In the records below, find every line that contains "SHADOW" and list it.
START SOURCE MATERIAL
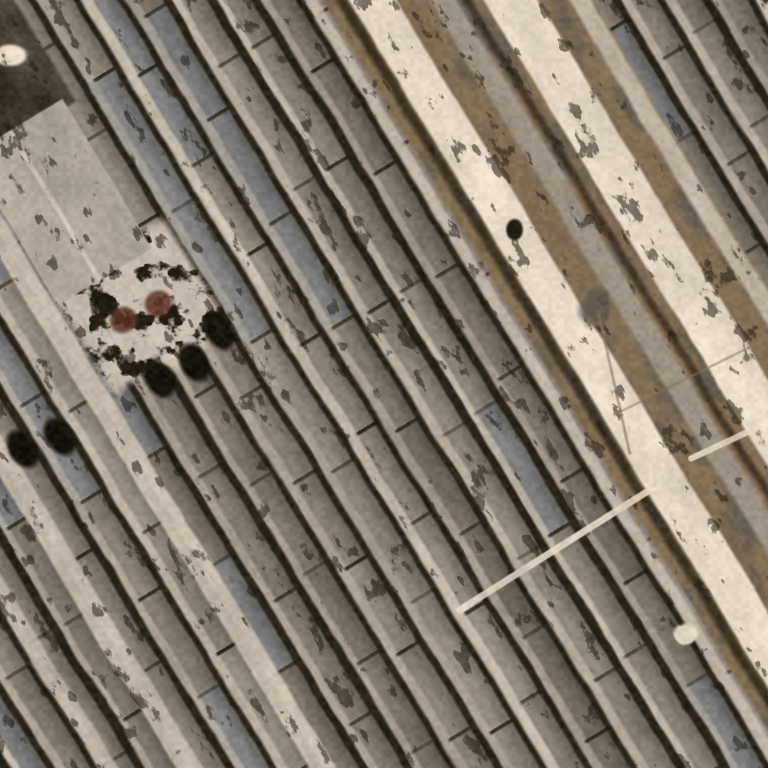
Write a three.js fragment shader that draws this texture.

```glsl
varying vec2 vUv;

const vec3 SHADOW = vec3(0.14, 0.12, 0.08);
const vec3 DARK_ROOF = vec3(0.38, 0.35, 0.30);
const vec3 ROOF = vec3(0.51, 0.48, 0.44);
const vec3 PALE_ROOF = vec3(0.64, 0.61, 0.56);
const vec3 BLUE_ROOF = vec3(0.50, 0.51, 0.53);
const vec3 SOIL = vec3(0.52, 0.44, 0.33);
const vec3 DUST = vec3(0.77, 0.73, 0.67);
const vec3 SAND = vec3(0.89, 0.84, 0.77);
const vec3 RUST = vec3(0.36, 0.20, 0.14);
const vec2 ACROSS = vec2(0.854, 0.520);
const vec2 ALONG = vec2(0.520, -0.854);
const float PITCH = 0.05;
const float OFFSET = 0.003;

float hash(vec2 p) {
  return fract(sin(dot(p, vec2(127.1, 311.7))) * 43758.5453);
}

float noise(vec2 p) {
  vec2 i = floor(p), f = fract(p);
  f = f * f * (3.0 - 2.0 * f);
  return mix(mix(hash(i), hash(i + vec2(1.0, 0.0)), f.x),
             mix(hash(i + vec2(0.0, 1.0)), hash(i + vec2(1.0, 1.0)), f.x), f.y);
}

float fbm(vec2 p) {
  float sum = 0.0, gain = 0.5;
  for (int i = 0; i < 4; i++) {
    sum += gain * noise(p);
    p = p * 2.03 + 7.1;
    gain *= 0.5;
  }
  return sum / 0.9375;
}

float band(float x, float a, float b, float soft) {
  return smoothstep(a - soft, a + soft, x) - smoothstep(b - soft, b + soft, x);
}

float spot(vec2 p, vec2 center, vec2 radius) {
  return 1.0 - smoothstep(0.75, 1.2, length((p - center) / radius));
}

float stroke(vec2 p, vec2 a, vec2 b, float halfWidth) {
  vec2 d = b - a;
  float t = clamp(dot(p - a, d) / dot(d, d), 0.0, 1.0);
  return 1.0 - smoothstep(halfWidth - 0.0015, halfWidth + 0.0015, length(p - a - d * t));
}

// Long roofs: shaded gutter, sunlit edge, joints between sections
vec3 roofRows(vec2 q, float wear) {
  float x = (q.x - OFFSET) / PITCH;
  float row = floor(x), f = x - row;
  float len = mix(0.13, 0.21, hash(vec2(row, 3.0)));
  float s = q.y / len + hash(vec2(row, 8.0));
  float section = floor(s), t = fract(s);
  float tone = 0.65 * hash(vec2(row, 1.0)) + 0.35 * hash(vec2(row, section));
  vec3 col = mix(mix(DARK_ROOF, ROOF, 0.5), mix(ROOF, PALE_ROOF, 0.6), tone);
  col = mix(col, BLUE_ROOF, 0.75 * step(0.86, hash(vec2(section, row + 5.0))));
  float lit = 0.35 + 0.6 * hash(vec2(row, 12.0));
  col = mix(col, DUST, lit * band(f, 0.12, 0.36, 0.06));
  col *= 1.0 - 0.22 * smoothstep(0.5, 0.95, f);
  float joint = band(t * len, 0.0, 0.005, 0.0018) * band(f, 0.3, 1.0, 0.06);
  col = mix(col, SHADOW, joint * (0.35 + 0.55 * hash(vec2(section, row))));
  float edge = 0.1 + 0.08 * hash(vec2(row, 21.0)) + 0.12 * (wear - 0.5);
  float gutter = 1.0 - band(f, edge, 0.94, 0.055);
  return mix(col, SHADOW, 0.95 * gutter);
}

// Bare strips of sand and soil between the roofs
vec3 openStrips(vec3 col, float u, float wear) {
  col = mix(col, DUST, 0.8 * band(u, 0.118, 0.131, 0.003));
  col = mix(col, DUST, 0.95 * band(u, 0.196, 0.226, 0.003));
  col = mix(col, DUST, 0.95 * band(u, 0.345, 0.375, 0.003));
  col = mix(col, DUST, 0.9 * band(u, 0.608, 0.622, 0.003));
  col = mix(col, DUST, 0.8 * band(u, 0.858, 0.874, 0.003));
  vec3 earth = mix(SOIL, DARK_ROOF, smoothstep(0.45, 0.75, wear));
  col = mix(col, earth, band(u, 0.879, 1.178, 0.003));
  col = mix(col, SHADOW, 0.75 * band(u, 0.893, 0.906, 0.005));
  col = mix(col, PALE_ROOF, 0.8 * band(u, 0.998, 1.028, 0.004));
  col = mix(col, SHADOW, 0.65 * band(u, 1.034, 1.044, 0.004));
  col = mix(col, DUST, 0.9 * band(u, 1.152, 1.176, 0.004));
  return mix(col, SAND, max(band(u, 0.908, 0.960, 0.003), band(u, 1.058, 1.118, 0.003)));
}

// Ridged hall, littered yard and dark open row ends
vec3 hallAndYard(vec3 col, vec2 q, vec2 p, float wear) {
  vec3 litter = mix(DUST, SHADOW, smoothstep(0.53, 0.68, fbm(p * 48.0)));
  col = mix(col, litter, band(q.x, 0.38, 0.555, 0.008) * band(q.y, -0.50, -0.335 + 0.05 * (wear - 0.5), 0.01));
  col = mix(col, mix(SHADOW, DARK_ROOF, wear), band(q.x, 0.2, 0.535, 0.004) * band(q.y, -1.0, -0.69, 0.004));
  vec3 hall = mix(PALE_ROOF, DUST, 0.25 + 0.3 * step(q.x, 0.442));
  hall = mix(hall, SAND, 0.6 * band(q.x, 0.439, 0.445, 0.002));
  col = mix(col, hall, band(q.x, 0.378, 0.522, 0.002) * band(q.y, -0.702, -0.475, 0.002));
  for (int i = 4; i < 11; i++) {
    float k = float(i);
    float present = 1.0 - band(k, 5.5, 7.5, 0.1);
    vec2 mouth = vec2((k + 0.75) * PITCH + OFFSET, -0.32 + 0.04 * (hash(vec2(k, 4.0)) - 0.5));
    col = mix(col, SHADOW * 0.6, present * spot(q, mouth, vec2(0.018, 0.027)));
    col = mix(col, RUST, 0.85 * band(k, 7.5, 9.5, 0.1) * spot(q, mouth - vec2(0.0, 0.09), vec2(0.018, 0.017)));
  }
  return mix(col, SAND, spot(p, vec2(0.013, 0.928), vec2(0.022, 0.014)));
}

void main() {
  vec2 p = vUv;
  vec2 q = vec2(dot(p, ACROSS), dot(p, ALONG));
  float wear = fbm(q * vec2(34.0, 13.0) + 20.0);
  q.x += 0.006 * (fbm(q * vec2(5.0, 14.0)) - 0.5);

  vec3 col = openStrips(roofRows(q, wear), q.x, wear);
  col = hallAndYard(col, q, p, wear);

  // Scrub, debris and a pale pipe across the rows
  float scrub = smoothstep(0.66, 0.76, fbm(q * vec2(70.0, 38.0) + 3.0));
  col = mix(col, SHADOW, 0.55 * scrub);
  col = mix(col, DARK_ROOF, 0.85 * spot(p, vec2(0.777, 0.603), vec2(0.022, 0.026) * (0.5 + wear)));
  col = mix(col, SHADOW, spot(p, vec2(0.670, 0.701), vec2(0.011, 0.014)));
  col = mix(col, SAND, spot(p, vec2(0.892, 0.173), vec2(0.020, 0.018) * (0.4 + wear)));
  col = mix(col, SOIL, 0.6 * stroke(p, vec2(0.780, 0.590), vec2(0.820, 0.410), 0.0018));
  col = mix(col, SOIL, 0.5 * stroke(p, vec2(0.800, 0.460), vec2(1.0, 0.560), 0.0016));
  float pipe = max(stroke(p, vec2(0.599, 0.206), vec2(0.846, 0.362), 0.0045),
                   stroke(p, vec2(0.900, 0.403), vec2(1.0, 0.450), 0.004));
  col = mix(col, SAND, 0.9 * pipe);

  // Streaks and fine grain
  col *= 0.9 + 0.2 * wear;
  col += 0.07 * (noise(p * 190.0) - 0.5);
  gl_FragColor = vec4(clamp(col, 0.0, 1.0), 1.0);
}
```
END SOURCE MATERIAL
*OUTPUT OF THE TASK*:
const vec3 SHADOW = vec3(0.14, 0.12, 0.08);
  col = mix(col, SHADOW, joint * (0.35 + 0.55 * hash(vec2(section, row))));
  return mix(col, SHADOW, 0.95 * gutter);
  col = mix(col, SHADOW, 0.75 * band(u, 0.893, 0.906, 0.005));
  col = mix(col, SHADOW, 0.65 * band(u, 1.034, 1.044, 0.004));
  vec3 litter = mix(DUST, SHADOW, smoothstep(0.53, 0.68, fbm(p * 48.0)));
  col = mix(col, mix(SHADOW, DARK_ROOF, wear), band(q.x, 0.2, 0.535, 0.004) * band(q.y, -1.0, -0.69, 0.004));
    col = mix(col, SHADOW * 0.6, present * spot(q, mouth, vec2(0.018, 0.027)));
  col = mix(col, SHADOW, 0.55 * scrub);
  col = mix(col, SHADOW, spot(p, vec2(0.670, 0.701), vec2(0.011, 0.014)));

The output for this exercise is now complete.